Victor Hugo (26 February, 1802 – 22 May, 1885) was a French author best known for his novels Les Misérables and The Hunchback of Notre-Dame. Along with novels, Mr. Hugo also wrote essays, poems, plays and was known to be a human rights activist.
- Hugo’s father was a general in Napoleon’s army.
- His wife, Adele Foucher, was his childhood sweetheart.
- He wrote a book of poetry, for which Mr. Hugo got many gifts as well as a pension of 3,000 francs from King Louis XVII.
- The author started planning the novel Les Misérables in the 1830s, it was published in 1862. He went on to earn over half a million francs the next six years from the publication.
- The book Les Misérables, was the most popular novel among soldiers fighting in the American Civil War.
- If he got writer’s block, Mr. Hugo used to take all his clothes off, go into an empty room with only pen and paper, and force himself to write.
- When Napoleon III came to power in 1851, he declared Victor Hugo a traitor. Mr. Hugo lived in exile until 1870.

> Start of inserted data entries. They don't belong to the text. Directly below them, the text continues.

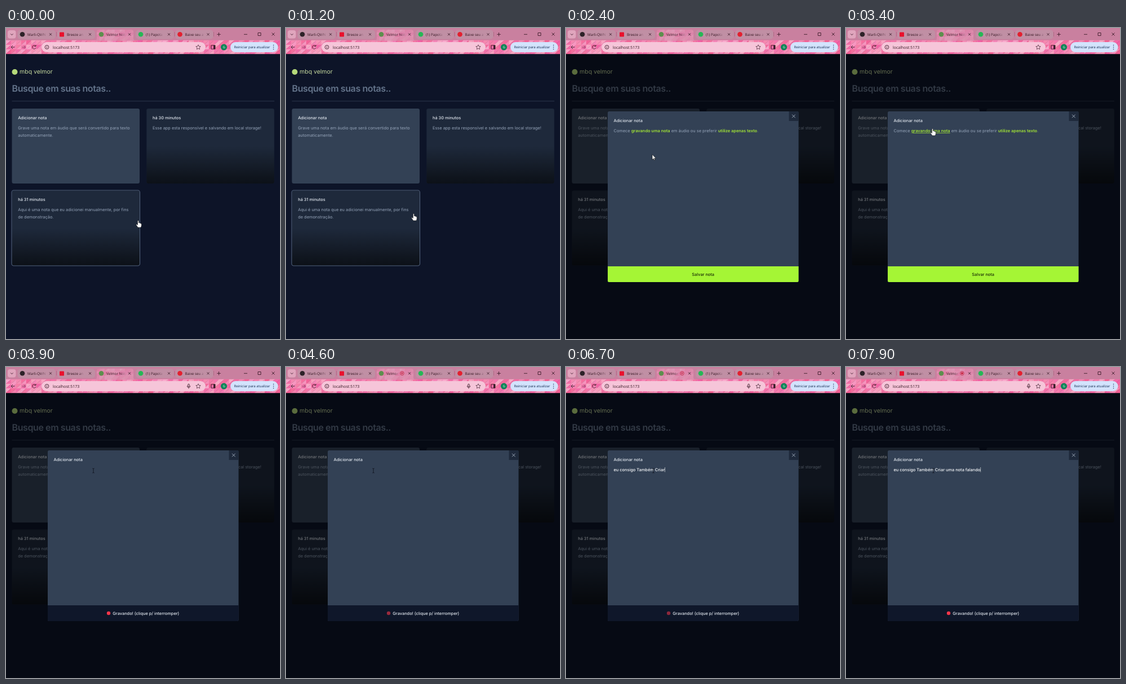
An HTML page for the animation above (8000 ms loop, 486 px wide and 552 px high).

```html
<!DOCTYPE html>
<html lang="pt">
<head>
<meta charset="utf-8">
<style>
  html, body { margin: 0; width: 100%; height: 100%; overflow: hidden; background: #0d1428; }
  svg { display: block; width: 100%; height: 100%; }
  text { font: 400 7.4px Inter, sans-serif; white-space: pre; text-rendering: geometricPrecision; }
  .m { font-weight: 500; }
  .b { font-weight: 600; fill: #a3e635; }
  .ui { font: 6.3px "Open Sans", sans-serif; }
  .line { fill: none; stroke: #3b1c2a; stroke-width: .9; }
</style>
</head>
<body>
<svg viewBox="0 0 486 552" id="stage">
  <defs>
    <linearGradient id="shade" x2="0" y2="1">
      <stop offset=".5" stop-color="#000" stop-opacity="0"/>
      <stop offset="1" stop-color="#000" stop-opacity=".6"/>
    </linearGradient>
    <linearGradient id="fade">
      <stop offset=".7" stop-color="#33141f"/>
      <stop offset="1" stop-color="#33141f" stop-opacity=".15"/>
    </linearGradient>
    <clipPath id="active"><path d="M157 22.500q4 0 4-4V7q0-4 4-4H222q4 0 4 4V18.500q0 4 4 4z"/></clipPath>
  </defs>

  <g id="page">
    <circle cx="15.500" cy="78" r="5" fill="#b5d97a"/>
    <text x="24" y="81" style="font-size:10.500px" fill="#c8dca0">mbq velmor</text>
    <text x="10.500" y="113" style="font-size:16px;font-weight:600;letter-spacing:-.025em" fill="#64748b">Busque em suas notas..</text>
    <path d="M10.500 129.800H476" stroke="#334155" stroke-width=".8"/>
    <g id="cards"></g>
  </g>

  <g id="modal">
    <rect y="46" width="486" height="506" opacity=".5"/>
    <rect x="74" y="148" width="338.500" height="303" rx="2.500" fill="#334155"/>
    <path d="M395.500 148H410a2.500 2.500 0 0 1 2.500 2.500V165H395.500z" fill="#1e293b"/>
    <path d="M401 153.700l5.600 5.600m0-5.600l-5.600 5.600" stroke="#a9b5c6" stroke-width=".9"/>
    <text class="m" x="84.500" y="166.700" fill="#e2e8f0">Adicionar nota</text>
    <g id="intro">
      <text x="84.500" y="185" fill="#94a3b8">Comece <tspan id="link" class="b">gravando uma nota</tspan> em áudio ou se preferir <tspan class="b">utilize apenas texto</tspan>.</text>
      <path d="M74 423H412.500V448.500a2.500 2.500 0 0 1-2.500 2.500H76.500a2.500 2.500 0 0 1-2.500-2.500z" fill="#a5f535"/>
      <text class="m" x="243.200" y="439.700" text-anchor="middle" fill="#1a2e05">Salvar nota</text>
    </g>
    <g id="rec">
      <path d="M74 423H412.500V448.500a2.500 2.500 0 0 1-2.500 2.500H76.500a2.500 2.500 0 0 1-2.500-2.500z" fill="#0f172a"/>
      <circle id="dot" cx="182" cy="437" r="3.200" fill="#f5364a"/>
      <text class="m" x="189.300" y="439.700" fill="#e2e8f0">Gravando! (clique p/ interromper)</text>
      <text id="speech" class="m" x="84.500" y="185" fill="#f8fafc"></text>
      <path id="caret" stroke="#f8fafc" stroke-width=".6"/>
    </g>
  </g>

  <g id="browser">
    <rect width="486" height="23" fill="#c9809f"/>
    <g id="pattern"></g>
    <g clip-path="url(#active)">
      <rect x="157" width="73" height="23" fill="#cf8fab"/>
      <g id="tabPattern" opacity=".35"></g>
    </g>
    <rect x="3" y="4" width="14.500" height="14.500" rx="4" fill="#e0a5bd"/>
    <path class="line" d="M8.200 10.300l2.200 2.200 2.200-2.200M377.500 8v6.500M374.200 11.300h6.600M422 11.300h6M447 8.500h5v5h-5zM471.500 8.500l5 5m0-5l-5 5"/>
    <g id="tabs"></g>
    <path d="M89.500 7v8M299 7v8M368.500 7v8" stroke="#a2607c" stroke-width=".7"/>
    <g id="tabRec">
      <circle cx="206" cy="11.300" r="3.300" fill="none" stroke="#c62139" stroke-width=".8"/>
      <circle id="tabDot" cx="206" cy="11.300" r="1.800" fill="#c62139"/>
    </g>
    <path class="line" d="M15.500 34H9m3-3l-3 3 3 3M52.500 32a3.200 3.200 0 1 0 .5 3M53 30v2.500h-2.500"/>
    <path class="line" opacity=".5" d="M28 34h6.500m-3-3l3 3-3 3"/>
    <rect x="63" y="25" width="291" height="18" rx="9" fill="#f6c5d9"/>
    <circle class="line" cx="72.500" cy="34" r="3.400"/>
    <path class="line" d="M72.500 33.500v2.300M72.500 31.900v.8"/>
    <text class="ui" x="83" y="36.500" style="font-size:7px" fill="#33141f">localhost:5173</text>
    <path id="mic" class="line" d="M322.700 31.500a1.300 1.300 0 0 1 2.600 0v2a1.300 1.300 0 0 1-2.600 0zM321.200 33.500a2.800 2.800 0 0 0 5.600 0M324 36.300v2"/>
    <path class="line" style="stroke-width:.7" d="M341 29.800l1.200 2.700 3 .3-2.200 2 .6 3-2.600-1.500-2.600 1.500.6-3-2.200-2 3-.3z"/>
    <path class="line" d="M364 30.700h7v6.600h-7z"/>
    <path d="M368 30.700h3v6.600h-3z" fill="#3b1c2a"/>
    <circle cx="386.500" cy="34" r="5.500" fill="#0b8457"/>
    <text class="ui" x="386.500" y="36.100" text-anchor="middle" style="font-size:5.800px" fill="#fff">G</text>
    <rect x="398" y="25" width="84.500" height="18" rx="9" fill="#d3e3fd"/>
    <text class="ui" x="404.500" y="36.200" style="font-size:6px" fill="#122a50">Reiniciar para atualizar</text>
    <path d="M474.500 30.500v.01m0 3.500v.01m0 3.500v.01" stroke="#122a50" stroke-width="1.500" stroke-linecap="round"/>
  </g>

  <g id="cursor">
    <path id="arrow" d="M0 0V9.200L2.200 7.200 3.600 10.300 5 9.700 3.600 6.700H6.500z" fill="#fff" stroke="#000" stroke-width=".6"/>
    <path id="hand" d="M-1 1Q0-.7 1 1V4.300Q2.200 3.700 2.800 4.800Q4 4.300 4.500 5.500Q5.800 5.300 5.800 6.700V9.300Q5.500 11 4.700 12.500H-.5Q-2 10.300-3.600 8Q-3.700 6.300-2.300 7L-1 8.200z" fill="#fff" stroke="#111" stroke-width=".6"/>
    <path id="beam" d="M-1.700-4Q0-4 0-3V3Q0 4-1.700 4M1.700-4Q0-4 0-3M0 3Q0 4 1.700 4" fill="none" stroke="#0b0f18" stroke-width=".8"/>
  </g>
</svg>
<script>
const $ = id => document.getElementById(id);
const show = (id, on) => $(id).style.display = on ? "" : "none";

// Pink facets behind the toolbar and in the active tab
let seed = 7;
const rnd = () => (seed = seed * 16807 % 2147483647) / 2147483647;
function facets(x0, y0, x1, y1) {
  let s = "";
  for (let y = y0; y < y1; y += 8)
    for (let x = x0; x < x1; x += 9)
      for (const pts of [[x, y, x + 9, y, x, y + 8], [x + 9, y, x + 9, y + 8, x, y + 8]]) {
        const c = `hsl(${332 + rnd() * 8} 85% ${66 + rnd() * 16}%)`;
        s += `<polygon points="${pts}" fill="${c}" stroke="${c}" stroke-width=".4"/>`;
      }
  return s;
}
$("pattern").innerHTML = facets(0, 22, 486, 46);
$("tabPattern").innerHTML = facets(157, 0, 230, 23);

const tabs = [
  [29, "#2c2228", "Marli-QV/N"], [99, "#e8112d", "Breeze an", 1], [169, "#5d8f4d", "Velmor Not"],
  [239, "#25b855", "(1) Papota"], [308.500, "#e3202f", "Baixe seu a"]
];
$("tabs").innerHTML = tabs.map(([x, color, title, square], i) =>
  (i === 2 ? "" : `<rect x="${x - 8.500}" y="3.500" width="67.500" height="16" rx="5" fill="#c08fa4"/>`) +
  (square ? `<rect x="${x - 4}" y="7.500" width="8" height="8" rx="1" fill="${color}"/>`
          : `<circle cx="${x}" cy="11.300" r="4.300" fill="${color}"/>`) +
  `<text class="ui" id="tab${i}" x="${x + 9}" y="13.600" fill="url(#fade)">${title}</text>
   <path class="line" d="M${x + 48} 9.300l4 4m0-4l-4 4"/>`).join("");

const cards = [
  [10.500, 143, "Adicionar nota", ["Grave uma nota em áudio que será convertido para texto", "automaticamente."]],
  [249.300, 143, "há 30 minutos", ["Esse app esta responsível e salvando em local storage!"]],
  [10.500, 288.500, "há 31 minutos", ["Aqui é uma nota que eu adicionei manualmente, por fins", "de demonstração."]]
];
$("cards").innerHTML = cards.map(([x, y, title, lines], i) => {
  const box = `x="${x}" y="${y}" width="226.500" height="133" rx="3.200"`;
  return `<rect ${box} fill="${i ? "#1e293b" : "#334155"}"/>` +
    (i ? `<rect ${box} fill="url(#shade)"/>` : "") +
    `<rect id="ring${i}" x="${x - .5}" y="${y - .5}" width="227.500" height="134" rx="3.700" fill="none" stroke="#506079" stroke-width="1.100"/>
     <text class="m" x="${x + 10.700}" y="${y + 18.700}" fill="#e2e8f0">${title}</text>` +
    lines.map((s, n) => `<text x="${x + 10.700}" y="${y + 36.800 + n * 12.800}" fill="#94a3b8">${s}</text>`).join("");
}).join("");

const OPEN = 2400, RECORD = 3900;
// [time, x, y] of the pointer tip
const path = [[0, 234.500, 341.500], [1100, 234.500, 341.500], [1600, 156, 225], [2300, 156, 225],
  [2400, 153, 224.500], [2800, 153, 224.500], [3400, 153.500, 178.500], [3800, 153.500, 178.500],
  [3900, 155, 184], [8000, 155, 184]];
const words = [[5000, "eu"], [5500, " consigo"], [6100, " Também"], [6500, " Criar"],
  [7000, " uma"], [7200, " nota"], [7700, " falando"]];
const ease = p => p * p * (3 - 2 * p);

function pointer(t) {
  const i = path.findIndex((k, n) => n && t < k[0]);
  const [t0, x0, y0] = path[i - 1], [t1, x1, y1] = path[i];
  const p = ease((t - t0) / (t1 - t0));
  return [x0 + (x1 - x0) * p, y0 + (y1 - y0) * p];
}

let spoken;
function draw(now) {
  const t = Math.floor(now % 8000 / 100) * 100;
  const open = t >= OPEN, rec = t >= RECORD;
  const [x, y] = pointer(t);
  const over = open ? -1 : y > 288 ? 2 : y < 276 ? 0 : -1;
  const link = open && !rec && y < 187;

  cards.forEach((c, i) => show("ring" + i, i === over));
  show("modal", open);
  show("intro", !rec);
  show("rec", rec);
  show("mic", rec);
  show("tabRec", t >= 4100);
  $("tab2").textContent = t >= 4100 ? "Velmor" : "Velmor Not";
  $("link").style.textDecoration = link ? "underline" : "none";

  const pulse = .75 + .25 * Math.cos((t - RECORD) / 1000 * Math.PI);
  $("dot").style.opacity = pulse;
  $("tabDot").style.opacity = pulse;

  const said = words.filter(w => t >= w[0]).map(w => w[1]).join("");
  if (said !== spoken) {
    $("speech").textContent = spoken = said;
    const end = 84.900 + $("speech").getComputedTextLength();
    $("caret").setAttribute("d", said ? `M${end} 178v8.500` : "");
  }

  const hand = over >= 0 || link;
  show("hand", hand);
  show("beam", rec);
  show("arrow", !hand && !rec);
  $("cursor").setAttribute("transform", `translate(${x} ${y})`);
}

const start = performance.now();
function loop() {
  draw(performance.now() - start);
  requestAnimationFrame(loop);
}
loop();
</script>
</body>
</html>
```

- Upon returning to Paris in 1870, Mr. Hugo was elected to the National Assembly.
- When he died, Mr. Hugo’s coffin was laid under the Arc de Triomphe for an all-night vigil.
- The funeral procession took six hours to pass.
Zohar – Man of la Book